§ **PROBLEM DESCRIPTION**
Within this material, find every line where the string "meta" appears, and copy it out.

§ **MATERIAL FOR THIS TASK**
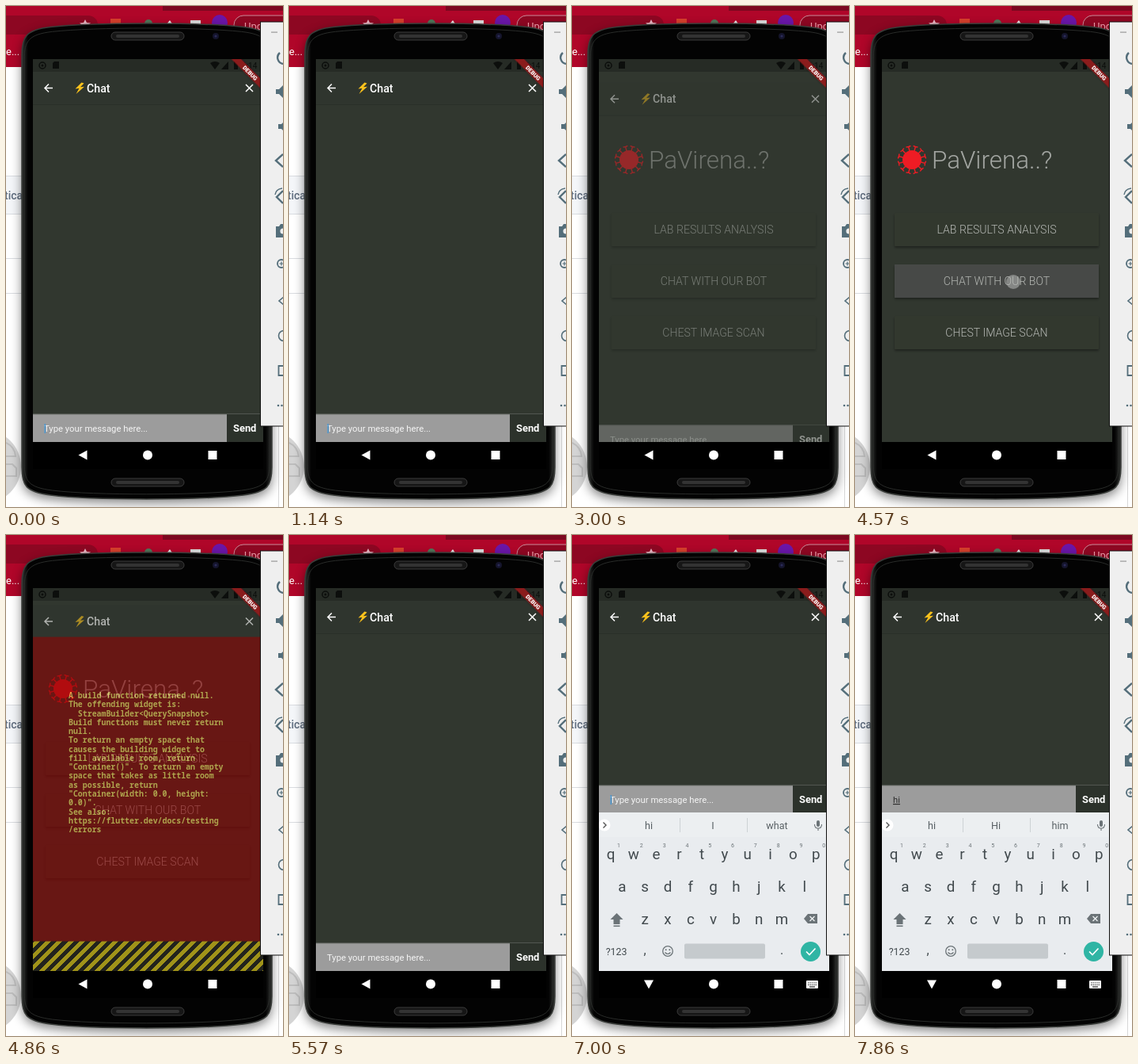
These frames come from a looping animation (350x632 px, 8 s). An HTML page:

```html
<!DOCTYPE html>
<html lang="en">
<head>
<meta charset="utf-8">
<title>Chat demo</title>
<style>
  html, body { margin: 0; width: 100%; height: 100%; overflow: hidden; background: #fff; }
  svg { display: block; width: 100%; height: 100%; font-family: Roboto, sans-serif; }
  text { white-space: pre; }
  .mono { font: 700 9.9px "Noto Sans Mono", "DejaVu Sans Mono", monospace; fill: #ffea62; }
</style>
</head>
<body>
<svg id="stage" viewBox="0 0 350 632"></svg>
<script>
const LOOP = 8000;
const DARK = '#31372f', BAR = '#2f352e';

// Markup helpers
const rect = (x, y, w, h, fill, extra = '') =>
  `<rect x="${x}" y="${y}" width="${w}" height="${h}" fill="${fill}" ${extra}/>`;
const circle = (x, y, r, fill, extra = '') =>
  `<circle cx="${x}" cy="${y}" r="${r}" fill="${fill}" ${extra}/>`;
const text = (x, y, s, size, fill, extra = '') =>
  `<text x="${x}" y="${y}" font-size="${size}" fill="${fill}" ${extra}>${s}</text>`;
const path = (d, fill, extra = '') => `<path d="${d}" fill="${fill}" ${extra}/>`;
const line = (d, color, width = 1.5, extra = '') =>
  path(d, 'none', `stroke="${color}" stroke-width="${width}" ${extra}`);
const group = (id, body, extra = '') => `<g id="${id}" ${extra}>${body}</g>`;
const MID = 'text-anchor="middle"';

const defs = `<defs>
  <clipPath id="display"><rect x="34" y="67" width="291" height="517"/></clipPath>
  <clipPath id="app"><rect x="34" y="83" width="291" height="467"/></clipPath>
  <clipPath id="pressed"><rect x="50" y="326" width="258" height="42"/></clipPath>
  <filter id="soft" x="-20%" y="-20%" width="140%" height="140%"><feGaussianBlur stdDeviation="7"/></filter>
  <filter id="lift" x="-10%" y="-30%" width="120%" height="170%">
    <feDropShadow dx="0" dy="2" stdDeviation="1.6" flood-color="#000" flood-opacity=".38"/></filter>
  <filter id="glow" x="-20%" y="-60%" width="140%" height="220%">
    <feDropShadow dx="0" dy="0" stdDeviation="1.8" flood-color="#000" flood-opacity=".5"/></filter>
  <linearGradient id="hazard" gradientUnits="userSpaceOnUse" x1="34" y1="67" x2="41.073" y2="74.073" spreadMethod="repeat">
    <stop offset=".25" stop-color="#191712"/><stop offset=".25" stop-color="#e6ce0c"/>
    <stop offset=".75" stop-color="#e6ce0c"/><stop offset=".75" stop-color="#191712"/></linearGradient>
  <linearGradient id="shell" x1="0" x2="1" y1="0" y2="0">
    <stop offset="0" stop-color="#303230"/><stop offset=".025" stop-color="#030303"/>
    <stop offset=".975" stop-color="#030303"/><stop offset="1" stop-color="#303230"/></linearGradient>
</defs>`;

function desktop() {
  return rect(0, 0, 350, 632, '#fff') +
    rect(0, 0, 350, 77, '#b00629') + rect(198, 0, 152, 6, '#7c0820') +
    rect(-20, 12, 136, 24, '#8d0722', 'rx="12"') +
    path('M100 17l2 4 5 .5-4 3 1 5-4-3-4 3 1-5-4-3 5-.5z', '#e9b9c4') +
    rect(132, 16, 13, 8, '#d8402c') + circle(180, 22, 5, '#52765a') +
    path('M202 24l5-6 4 6z', '#eee') + rect(233, 18, 13, 7, '#ddd') +
    circle(270, 21, 10, '#6a16a8') +
    rect(288, 12, 80, 24, '#8d0722', 'rx="12" stroke="#c98a98"') +
    text(301, 30, 'Update', 13, '#f0a0ac') +
    text(0, 62, 'e...', 13, '#fff') +
    rect(0, 214, 40, 48, '#f4f6f9') +
    [214, 262, 318, 362].map(y => rect(0, y, 40, 1, '#d9dce0')).join('') +
    text(-2, 244, 'tica', 14, '#5d6b7d', 'font-weight="500"') +
    circle(-27, 581, 46, '#d4d4d4') +
    line('M0 551Q11 556 12 568H0M0 578h8l5 5v10H0', '#bdbdbd', 2) +
    rect(344, 530, 1, 102, '#d8d8d8');
}

const SHELL = 'M20 62C20 39 25 30 56 26.500C110 20.500 245 20.500 300 26.500C331 30 336 39 336 62V582' +
  'C336 605 331 613 300 617C245 623.500 110 623.500 56 617C25 613 20 605 20 582Z';

function phone() {
  const speaker = y => rect(133, y, 92, 10, '#161616', 'rx="5" stroke="#3b3b3b"') +
    rect(139, y + 3, 80, 4, '#333', 'rx="2"');
  return path(SHELL, '#000', 'opacity=".5" filter="url(#soft)" transform="translate(0 5)"') +
    path(SHELL, 'url(#shell)', 'stroke="#3a3d3a" stroke-width="1.5"') +
    line(SHELL, '#2b2d2b', 1, 'transform="translate(3.6 6.4) scale(.98)"') +
    speaker(33) + speaker(596) +
    circle(265, 38, 4, '#15152c') + circle(265, 38, 1.6, '#2b2b58') +
    rect(34, 67, 291, 517, '#000');
}

function statusBar() {
  const ink = '#0c0e0c';
  return rect(34, 67, 291, 16, '#262b25') +
    circle(46, 75, 4, 'none', `stroke="${ink}" stroke-width="1.5"`) + circle(46, 75, 1.5, ink) +
    path('M61 70h6v9h-8v-7z', ink) +
    path('M258 72q6-4 12 0l-6 8z', ink) + path('M281 70v10h-9z', ink) +
    rect(288, 70, 5, 10, ink) + text(298, 79, '9:14', 10, ink);
}

const banner = `<g transform="translate(325 67) rotate(45)">` +
  rect(-30, 19.8, 60, 8.5, '#8a1b1e', 'filter="url(#glow)"') +
  text(.8, 26.7, 'DEBUG', 7.2, '#fff', MID + ' font-weight="900"') + '</g>';

function virus() {
  let s = circle(72, 194, 12, '#ee1c24');
  for (let i = 0; i < 12; i++)
    s += `<g transform="translate(72 194) rotate(${i * 30 + 15})">` +
      line('M0-11V-17M-3-17.500Q0-16.500 3-17.500', '#ee1c24', 1.5) + '</g>';
  return s;
}

function home() {
  const labels = ['LAB RESULTS ANALYSIS', 'CHAT WITH OUR BOT', 'CHEST IMAGE SCAN'];
  const ripple = group('press', rect(50, 326, 258, 42, '#474947') +
    circle(200, 348, 9, '#858785', 'id="ripple"'), 'clip-path="url(#pressed)"');
  return rect(34, 83, 291, 467, DARK) + virus() +
    text(97, 205, 'PaVirena..?', 31.4, '#a3a6a2', 'font-weight="300"') +
    labels.map((s, i) => {
      const y = 261 + i * 65;
      return rect(50, y, 258, 42, DARK, 'rx="1" filter="url(#lift)"') + (i === 1 ? ripple : '') +
        text(179, y + 26, s, 14.1, '#b4b7b3', MID + ' font-weight="300"');
    }).join('');
}

const errorLines = ['A build function returned null.', 'The offending widget is:',
  '  StreamBuilder&lt;QuerySnapshot&gt;', 'Build functions must never return', 'null.',
  'To return an empty space that', 'causes the building widget to', 'fill available room, return',
  '"Container()". To return an empty', 'space that takes as little room', 'as possible, return',
  '"Container(width: 0.0, height:', '0.0)".', 'See also:', 'https://flutter.dev/docs/testing', '/errors'];

function chat() {
  const field = rect(34, 515, 245, 35, '#9c9c9c') + rect(34, 514.5, 291, 1, '#747874') +
    rect(279, 515, 46, 35, '#2c322b') +
    text(287, 537, 'Send', 12.9, '#fff', 'font-weight="700"') +
    text(48, 537, 'Type your message here...', 11.3, '#f4f4f4', 'id="hint"') +
    text(48, 537, '', 11.3, '#2b2b2b', 'id="typed" text-decoration="underline"') +
    rect(48.5, 527, 1.6, 12, '#4c97cf', 'id="caret"');
  const error = rect(34, 123, 291, 430, '#8b0303') + rect(34, 507, 291, 60, 'url(#hazard)') +
    errorLines.map((s, i) => `<text class="mono" x="79" y="${200.5 + i * 11.27}">${s}</text>`).join('');
  return rect(34, 67, 291, 483, DARK) +
    rect(34, 83, 291, 41, BAR) + rect(34, 124, 291, 1, '#292f28') +
    line('M59 103.500H49M54 98.500L49 103.500L54 108.500', '#fff', 1.5) +
    path('M95.500 96.500L87.500 104.500L92.500 103.800L88.500 111L99 101.800L94 102.300L98.500 97.500Z', '#fbc21c') +
    text(102, 108.5, 'Chat', 14.2, '#fff', 'font-weight="500"') +
    line('M303 99l9 9M312 99l-9 9', '#fff', 1.5) +
    group('field', field) + group('error', error);
}

function keyboard() {
  const ink = '#41494d', soft = '#6b7377', step = 28.8;
  const row = (s, x, y) => [...s].map((c, i) => text(x + i * step, y, c, 18.8, ink, MID)).join('');
  return rect(34, 350, 291, 200, '#eceff1') + rect(34, 381, 291, 169, '#e9ecef') +
    circle(41, 366, 7.5, '#fff') + line('M39.500 362.500l3.500 3.500-3.500 3.500', '#555', 1.4) +
    [97, 178, 259].map(x => text(x, 370.5, '', 12.6, '#596165', MID + ' class="tip"')).join('') +
    rect(136, 357, 1, 18, '#cdd2d5') + rect(221, 357, 1, 18, '#cdd2d5') +
    rect(309, 360, 4, 8, soft, 'rx="2"') + line('M306.500 365q0 5 4.500 5t4.500-5M311 370v3', soft, 1.1) +
    row('qwertyuiop', 49, 409) + row('asdfghjkl', 63.4, 450) + row('zxcvbnm', 92.2, 491) +
    [...'1234567890'].map((c, i) => text(59 + i * step, 394, c, 7, soft, MID)).join('') +
    path('M56.500 477l8 8h-4v6h-8v-6h-4z', soft) + rect(52.5, 492.5, 8, 1.6, soft) +
    path('M293 484l5-6h12v12h-12z', soft) + line('M300.500 481l6 6m0-6l-6 6', '#eceff1', 1.4) +
    text(56, 529.5, '?123', 12.4, ink, MID) + text(92, 529, ',', 16, ink, MID) +
    circle(121, 525, 6.3, 'none', `stroke="${soft}" stroke-width="1.3"`) +
    circle(118.7, 523.3, 1, soft) + circle(123.3, 523.3, 1, soft) +
    line('M117.500 526.500q3.500 4 7 0', soft, 1.2) +
    rect(142, 515.5, 102, 19, '#c5cacd', 'rx="2"') + text(265, 529, '.', 16, ink, MID) +
    circle(301.5, 525.5, 12.5, '#2fb5a4') + line('M296 525.500l4 4 7.500-8', '#fff', 1.7);
}

function navBar() {
  const keys = rect(296, 562, 15, 10, '#fff', 'rx="1"') +
    line('M298 565h11M298 567.500h11', '#222', 1.2, 'stroke-dasharray="1.4 1"') +
    line('M300 570h7', '#222', 1.2);
  return path('M91.500 566.500L102.500 560.500V572.500Z', '#fff', 'id="back"') +
    group('hide', path('M91 561.500H103L97 572.500Z', '#fff') + keys) +
    circle(179, 566.5, 6, '#fff') + rect(255.5, 561, 11, 11, '#fff');
}

function toolPanel() {
  const c = '#546e7a', s = (d, w = 2.4) => line(d, c, w);
  const speaker = (x, y) => path(`M${x} ${y - 3}h4l5-5v16l-5-5h-4z`, c);
  const ring = (x, y, r, w) => circle(x, y, r, 'none', `stroke="${c}" stroke-width="${w}"`);
  return rect(321.5, 20, 30, 510, '#efefef', 'stroke="#111"') + rect(335, 32.5, 8, 1.2, '#999') +
    s('M346 59A8 8 0 0 0 350 73') + speaker(341, 108) + speaker(344, 152) +
    s('M350 187l-9 8 9 8') + s('M350 233l-8 8 8 8') + s('M340 238q1-7 9-8', 1.4) +
    path('M341 278h4l2-3h6v17h-12z', c) + circle(350, 284, 3.6, '#efefef') +
    ring(348, 325, 5, 1.8) + s('M345.500 325h5M348 322.500v5', 1.2) +
    s('M351 367l-6 5 6 5', 1.6) + ring(351, 416, 6.5, 1.6) + s('M352 454h-7.500v12h7.500', 1.8) +
    [344, 348.5].map(x => circle(x, 504, 1.3, c)).join('');
}

document.getElementById('stage').innerHTML = defs + desktop() + phone() +
  '<g clip-path="url(#display)">' +
  `<g clip-path="url(#app)">${group('home', home())}${group('chat', chat())}</g>` +
  statusBar() + banner + group('keys', keyboard()) + navBar() + '</g>' + toolPanel();

const el = id => document.getElementById(id);
const ui = Object.fromEntries(['chat', 'field', 'error', 'hint', 'typed', 'caret', 'press', 'ripple',
  'keys', 'back', 'hide'].map(id => [id, el(id)]));
const tips = document.querySelectorAll('.tip');
const set = (node, name, value) => node.setAttribute(name, value);
const show = (node, on) => set(node, 'display', on ? 'inline' : 'none');
const span = (t, from, to) => Math.min(1, Math.max(0, (t - from) / (to - from)));

// Cubic Bezier easing, solved by bisection
const bezier = (x1, y1, x2, y2) => x => {
  const at = (a, b, u) => 3 * a * u * (1 - u) ** 2 + 3 * b * u * u * (1 - u) + u ** 3;
  let lo = 0, hi = 1;
  for (let i = 0; i < 24; i++) {
    const mid = (lo + hi) / 2;
    if (at(x1, x2, mid) < x) lo = mid; else hi = mid;
  }
  return at(y1, y2, lo);
};
const fastOutSlowIn = bezier(.4, 0, .2, 1);
const easeIn = bezier(.42, 0, 1, 1);

const POP = 2888, PUSH = 4638, LOADED = 4950, FOCUS = 6600, RAISED = 6840, KEY_H = 7140, KEY_I = 7290;

function draw(t) {
  // Page transition
  const v = t < 4000 ? 1 - span(t, POP, POP + 300) : span(t, PUSH, PUSH + 300);
  show(ui.chat, v > 0);
  set(ui.chat, 'opacity', easeIn(v));
  set(ui.chat, 'transform', `translate(0 ${129 * (1 - fastOutSlowIn(v))})`);
  show(ui.error, t > PUSH && t < LOADED);

  // Button press
  const fade = span(t, PUSH, PUSH + 200);
  set(ui.press, 'opacity', span(t, 4380, 4540) * (1 - fade));
  set(ui.ripple, 'r', 9 * span(t, 4380, 4570) + 150 * fade);
  set(ui.ripple, 'opacity', 1 - fade);

  // Keyboard
  const rise = span(t, FOCUS, FOCUS + 220), open = t >= FOCUS;
  show(ui.keys, open);
  set(ui.keys, 'opacity', rise < 1 ? rise * .94 : 1);
  set(ui.keys, 'transform', `translate(0 ${102 * (1 - rise)})`);
  show(ui.back, !open);
  show(ui.hide, open);
  set(ui.field, 'transform', `translate(0 ${t >= RAISED ? -199 : 0})`);

  // Typing
  const typed = t >= KEY_I ? 'hi' : t >= KEY_H ? 'h' : '';
  const words = { '': ['hi', 'I', 'what'], h: ['h', 'H', 'he'], hi: ['hi', 'Hi', 'him'] }[typed];
  ui.typed.textContent = typed;
  tips.forEach((tip, i) => { tip.textContent = words[i]; });
  show(ui.hint, !typed);

  // Caret
  const since = t >= KEY_I ? t - KEY_I : t >= KEY_H ? t - KEY_H : open ? t - FOCUS : t + 250;
  show(ui.caret, (t < POP || open) && since % 1000 < 500);
  set(ui.caret, 'x', 48.5 + [0, 6.3, 9][typed.length]);
}

const start = performance.now();
function tick() {
  draw((performance.now() - start) % LOOP);
  requestAnimationFrame(tick);
}
tick();
</script>
</body>
</html>
```
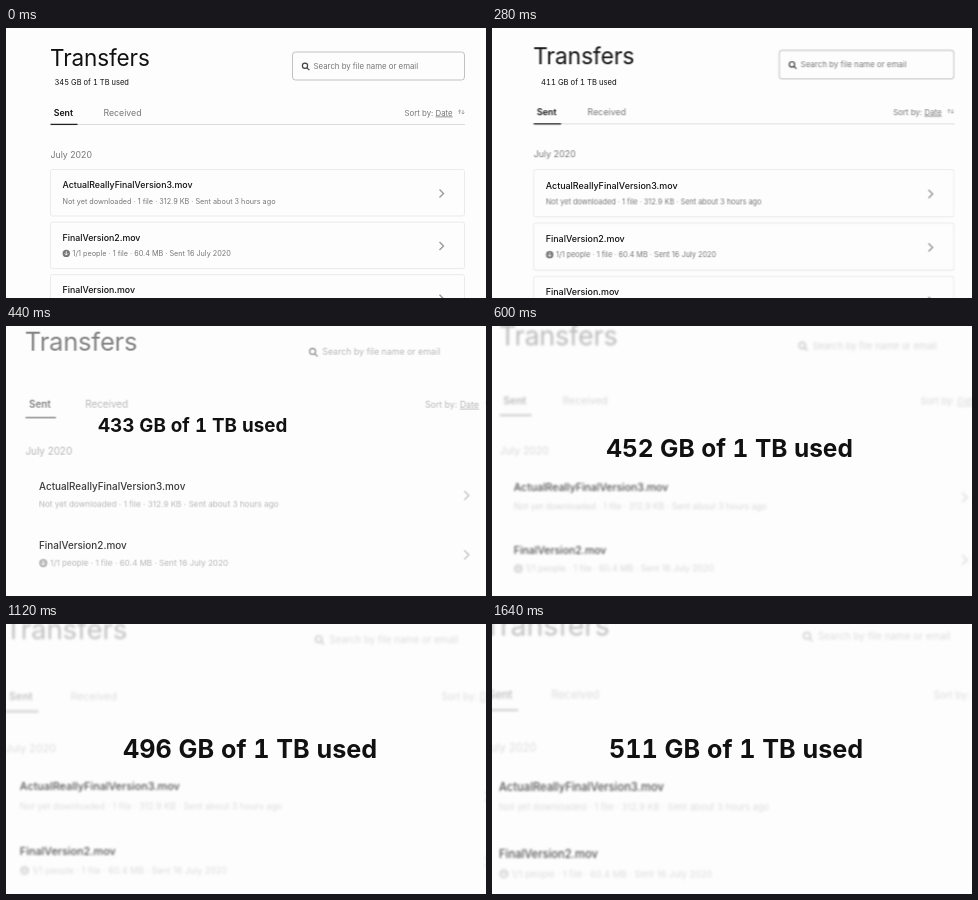
Recreate the animation shown at these times as an HTML page. Size 480 by 270 pixels, loop 1680 ms.

```html
<!DOCTYPE html>
<html lang="en">
<head>
<meta charset="utf-8">
<style>
  html, body { margin: 0; width: 100%; height: 100%; overflow: hidden; background: #fdfdfd; }
  svg { display: block; width: 480px; height: 270px; font-family: Inter, "Liberation Sans", sans-serif; }
  text { fill: #777; white-space: pre; }
  .title { font-size: 22.5px; letter-spacing: -.005em; fill: #111; }
  .tab { font-size: 8.75px; }
  .active { font-weight: 600; fill: #111; }
  .small { font-size: 7.8px; }
  .meta { font-size: 7.25px; }
  .name { font-size: 8.8px; font-weight: 500; fill: #111; }
  .line { fill: none; stroke: #999; }
  .frame { fill: none; stroke: #ebebeb; }
  .headline { fill: #111; font-variant-numeric: tabular-nums; }
  #bold { font-weight: 700; }
</style>
</head>
<body>
<svg viewBox="0 0 480 270">
  <g id="blur"><g id="page">
    <g id="boxes">
      <rect class="frame" x="286.5" y="24" width="172" height="28" rx="3" style="stroke:#c2c2c2"/>
      <path class="frame" d="M44.5 96.5H459" style="stroke:#dcdcdc"/>
      <g id="cards"></g>
    </g>
    <g id="faint">
      <text class="title" x="44" y="37.5">Transfers</text>
      <g class="line" style="stroke:#444;stroke-width:1.2">
        <circle cx="299" cy="37.8" r="2.6"/><path d="M301 39.8l2.4 2.4"/>
      </g>
      <text class="small" x="307.6" y="41">Search by file name or email</text>
      <text class="tab active" x="47.7" y="87.5">Sent</text>
      <path class="line" d="M44.5 96.4h27" style="stroke:#222;stroke-width:1.3"/>
      <text class="tab" x="97.5" y="87.5">Received</text>
      <text class="small" x="398.6" y="87.5">Sort by: <tspan text-decoration="underline">Date</tspan></text>
      <path class="line" d="M453.6 86v-4m-1.4 1.4l1.4-1.4 1.4 1.4M457 82v4m-1.4-1.4l1.4 1.4 1.4-1.4" style="stroke-width:.8"/>
      <text class="tab" x="44.5" y="129.5">July 2020</text>
      <g id="details"></g>
    </g>
    <g id="names"></g>
  </g></g>
  <text id="plain" class="headline"></text>
  <text id="bold" class="headline"></text>
</svg>
<script>
const LOOP = 1680, STEP = 40;
const $ = id => document.getElementById(id);
const mix = (a, b, p) => a + (b - a) * p;
const clamp = v => Math.min(1, Math.max(0, v));

const files = [
  { name: 'ActualReallyFinalVersion3.mov', meta: 'Not yet downloaded · 1 file · 312.9 KB · Sent about 3 hours ago' },
  { name: 'FinalVersion2.mov', meta: '1/1 people · 1 file · 60.4 MB · Sent 16 July 2020', icon: true },
  { name: 'FinalVersion.mov', meta: '' }
];

files.forEach(({ name, meta, icon }, i) => {
  const at = `<g transform="translate(44.5 ${141.5 + 52.6 * i})">`;
  $('cards').innerHTML += `${at}<rect class="frame" width="414" height="46.5" rx="2"/></g>`;
  $('names').innerHTML += `${at}<text class="name" x="12" y="18.8">${name}</text></g>`;
  $('details').innerHTML += `${at}
    <text class="meta" x="${icon ? 22 : 12}" y="34">${meta}</text>
    <path class="line" d="M389 20l4 4-4 4" style="stroke-width:1.4"/>
    ${icon ? `<circle cx="15.8" cy="31.3" r="3.7" fill="#777"/>
      <path class="line" d="M15.8 29v4m-1.7-1.7l1.7 1.7 1.7-1.7" style="stroke:#fff;stroke-width:.8"/>` : ''}</g>`;
});

// Sharp start, soft landing.
const travel = t => Math.exp(-Math.exp((387 - t) / 67.6));
const zoom = t => 1 + .153 * travel(t) + 7.1e-5 * t * Math.min(1, t / 400);
// Slows down to the end, after an extra sprint at the start.
const used = t => 511.5 - 5.1e-5 * (LOOP - t) ** 2 - 22.6 * Math.exp(-((t / 188) ** 3));

function headline(id, size, p, opacity, label) {
  const el = $(id);
  el.textContent = label;
  el.setAttribute('x', mix(48.5, 117, p));
  el.setAttribute('y', mix(54, 125, p) + size * .36);
  el.style.fontSize = size + 'px';
  el.style.opacity = opacity;
}

function draw(t) {
  const p = travel(t);
  $('page').setAttribute('transform', `translate(240 135) scale(${zoom(t)}) translate(-240 -135)`);
  $('blur').style.filter = p > .01 ? `blur(${p}px)` : 'none';
  $('boxes').style.opacity = clamp(1 - 2.2 * p);
  $('faint').style.opacity = mix(1, .25, p);
  $('names').style.opacity = mix(1, .72, p);

  const label = `${Math.round(used(t))} GB of 1 TB used`;
  const fade = clamp((p - .05) / .35);
  headline('plain', mix(7.5, 25.2, p), p, 1 - fade, label);
  headline('bold', mix(7.7, 25.2, p), p, fade, label);
}

function tick() {
  draw(Math.floor(performance.now() % LOOP / STEP) * STEP);
  requestAnimationFrame(tick);
}
tick();
</script>
</body>
</html>
```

§ **WRITTEN REPLY**
<meta charset="utf-8">
<meta charset="utf-8">
  .meta { font-size: 7.25px; }
  { name: 'ActualReallyFinalVersion3.mov', meta: 'Not yet downloaded · 1 file · 312.9 KB · Sent about 3 hours ago' },
  { name: 'FinalVersion2.mov', meta: '1/1 people · 1 file · 60.4 MB · Sent 16 July 2020', icon: true },
  { name: 'FinalVersion.mov', meta: '' }
files.forEach(({ name, meta, icon }, i) => {
    <text class="meta" x="${icon ? 22 : 12}" y="34">${meta}</text>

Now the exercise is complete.